And none of those physical manifestations matter to me very much. It’s when someone says something that is not in line with the sudden emergency-ideology that I begin to worry. That group of people believes in a list of things and you could agree with 98% of their general line of thinking, but express one little thought outside those realms and you are suddenly typecast as someone who wants to see Palestinian babies die. Or worse: you just don’t care.
I’ve been noticing it in the way people talk, argue and confront of each other. There are no debates, just arguments and confrontations. Whether online or in the real world. It is a strict, with-me or against-me state of mind. I’ve seen the most patriotic Palestinians I know express their distaste for Hamas’s role in this crisis and they are suddenly deemed to be traitors.
Your arguments suddenly become about everything you didn’t say. And if your argument ends up being rational, you’ll get a response of: now is not the time for it.
And what they really mean by that is, now is the time to unify behind a single state-of-mind. It doesn’t matter if you’re wrong or right, just as long as you don’t disagree with the general consensus. It is the war mentality. The one that says, if your country is at war, it is unpatriotic to be critical of anything it does or says. And while Jordan isn’t at war, it’s people might as well be.
It’s troubling because this is partly the aftermath of such a conflict: whenever Israel attacks, it forces everyone on the Arab street to an extreme. It’s either “with us” or “with them” and if you are really “with us” then that means you have to accept a list of beliefs you may not entirely agree with, just to prove you’re not “with them”.
This extreme environment is so overwhelming that nothing can be discussed during times of crises. We are all part of a collective entity with more extremist positions or, rather, more extremist tendencies towards keeping true to those positions. Israel forces us there, but we keep each other there. They are powerful enough to change the way we think with every action they take, but we allow ourselves to change.
We declare our own mental state-of-emergency, and it’ll last a few weeks after the crisis is over, maybe even a few months. It may take a year of relative calm before we return to some sort of “normal”, “middle-ground” thought. Our elastic-selves.

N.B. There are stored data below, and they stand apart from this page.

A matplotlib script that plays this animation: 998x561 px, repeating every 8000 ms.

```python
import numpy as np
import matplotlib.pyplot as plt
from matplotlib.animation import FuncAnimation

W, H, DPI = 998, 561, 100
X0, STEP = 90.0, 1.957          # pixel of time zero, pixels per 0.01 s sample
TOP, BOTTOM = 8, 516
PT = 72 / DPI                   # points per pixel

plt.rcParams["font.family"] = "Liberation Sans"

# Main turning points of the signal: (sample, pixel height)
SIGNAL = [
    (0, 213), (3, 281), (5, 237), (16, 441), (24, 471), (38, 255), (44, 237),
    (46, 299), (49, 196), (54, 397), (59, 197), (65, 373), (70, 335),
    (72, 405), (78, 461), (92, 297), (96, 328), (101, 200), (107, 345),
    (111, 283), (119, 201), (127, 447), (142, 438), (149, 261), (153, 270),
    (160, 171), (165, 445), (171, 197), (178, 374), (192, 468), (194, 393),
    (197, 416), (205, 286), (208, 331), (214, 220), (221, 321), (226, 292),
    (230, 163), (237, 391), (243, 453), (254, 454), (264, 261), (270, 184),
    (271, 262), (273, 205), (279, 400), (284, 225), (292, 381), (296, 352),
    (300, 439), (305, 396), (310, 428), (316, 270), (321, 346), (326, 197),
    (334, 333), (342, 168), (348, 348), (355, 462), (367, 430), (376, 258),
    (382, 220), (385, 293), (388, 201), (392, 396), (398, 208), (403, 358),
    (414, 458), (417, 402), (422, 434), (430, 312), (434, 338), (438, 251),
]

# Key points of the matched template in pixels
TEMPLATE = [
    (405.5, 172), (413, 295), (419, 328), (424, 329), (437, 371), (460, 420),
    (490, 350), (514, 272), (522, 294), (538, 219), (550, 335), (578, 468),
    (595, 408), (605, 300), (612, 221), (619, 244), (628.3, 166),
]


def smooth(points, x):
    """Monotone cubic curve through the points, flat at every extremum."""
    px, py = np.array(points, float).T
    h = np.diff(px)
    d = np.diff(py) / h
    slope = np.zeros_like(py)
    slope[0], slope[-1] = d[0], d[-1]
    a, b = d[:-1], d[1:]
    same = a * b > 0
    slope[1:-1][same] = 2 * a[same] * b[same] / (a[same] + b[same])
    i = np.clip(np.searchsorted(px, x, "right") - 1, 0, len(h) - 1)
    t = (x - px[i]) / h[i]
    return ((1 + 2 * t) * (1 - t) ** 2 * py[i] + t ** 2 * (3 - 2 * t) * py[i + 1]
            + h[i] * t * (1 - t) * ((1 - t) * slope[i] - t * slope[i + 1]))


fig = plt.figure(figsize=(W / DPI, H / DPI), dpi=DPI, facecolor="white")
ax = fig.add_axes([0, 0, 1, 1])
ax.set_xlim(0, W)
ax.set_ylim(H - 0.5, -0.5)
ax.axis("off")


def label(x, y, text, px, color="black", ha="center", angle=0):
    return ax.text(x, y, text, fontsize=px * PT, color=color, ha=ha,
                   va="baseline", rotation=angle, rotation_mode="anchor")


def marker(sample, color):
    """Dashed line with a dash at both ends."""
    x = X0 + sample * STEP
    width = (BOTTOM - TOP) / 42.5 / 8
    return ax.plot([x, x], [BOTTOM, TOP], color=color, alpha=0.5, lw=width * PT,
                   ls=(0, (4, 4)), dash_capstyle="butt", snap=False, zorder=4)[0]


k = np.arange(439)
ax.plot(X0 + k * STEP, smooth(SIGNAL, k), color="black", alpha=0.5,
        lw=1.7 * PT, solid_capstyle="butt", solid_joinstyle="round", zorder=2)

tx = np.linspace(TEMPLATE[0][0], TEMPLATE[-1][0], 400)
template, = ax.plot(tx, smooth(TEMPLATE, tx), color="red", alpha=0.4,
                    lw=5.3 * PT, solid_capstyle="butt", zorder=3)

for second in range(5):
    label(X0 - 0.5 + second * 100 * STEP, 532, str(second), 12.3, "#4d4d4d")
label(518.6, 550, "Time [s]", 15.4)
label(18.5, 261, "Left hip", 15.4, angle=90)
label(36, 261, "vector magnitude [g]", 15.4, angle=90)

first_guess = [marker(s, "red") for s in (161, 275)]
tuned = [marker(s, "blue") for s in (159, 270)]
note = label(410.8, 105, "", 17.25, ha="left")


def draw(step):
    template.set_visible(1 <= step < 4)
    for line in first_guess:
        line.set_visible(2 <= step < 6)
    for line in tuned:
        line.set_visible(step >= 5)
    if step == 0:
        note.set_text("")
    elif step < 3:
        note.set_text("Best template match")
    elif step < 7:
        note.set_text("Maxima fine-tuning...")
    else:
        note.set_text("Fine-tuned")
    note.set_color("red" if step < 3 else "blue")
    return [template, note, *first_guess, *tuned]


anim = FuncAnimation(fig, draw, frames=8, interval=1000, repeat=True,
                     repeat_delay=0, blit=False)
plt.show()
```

Until then, while we’re all raving mad and shaking our fists in the air, maybe there should be a moratorium on debates or arguments concerning the who whole Palestine issue.
We should also place a moratorium on other words like Hamas, Fatah and unity. Two-state solution, peace treaty, peace and resistance included.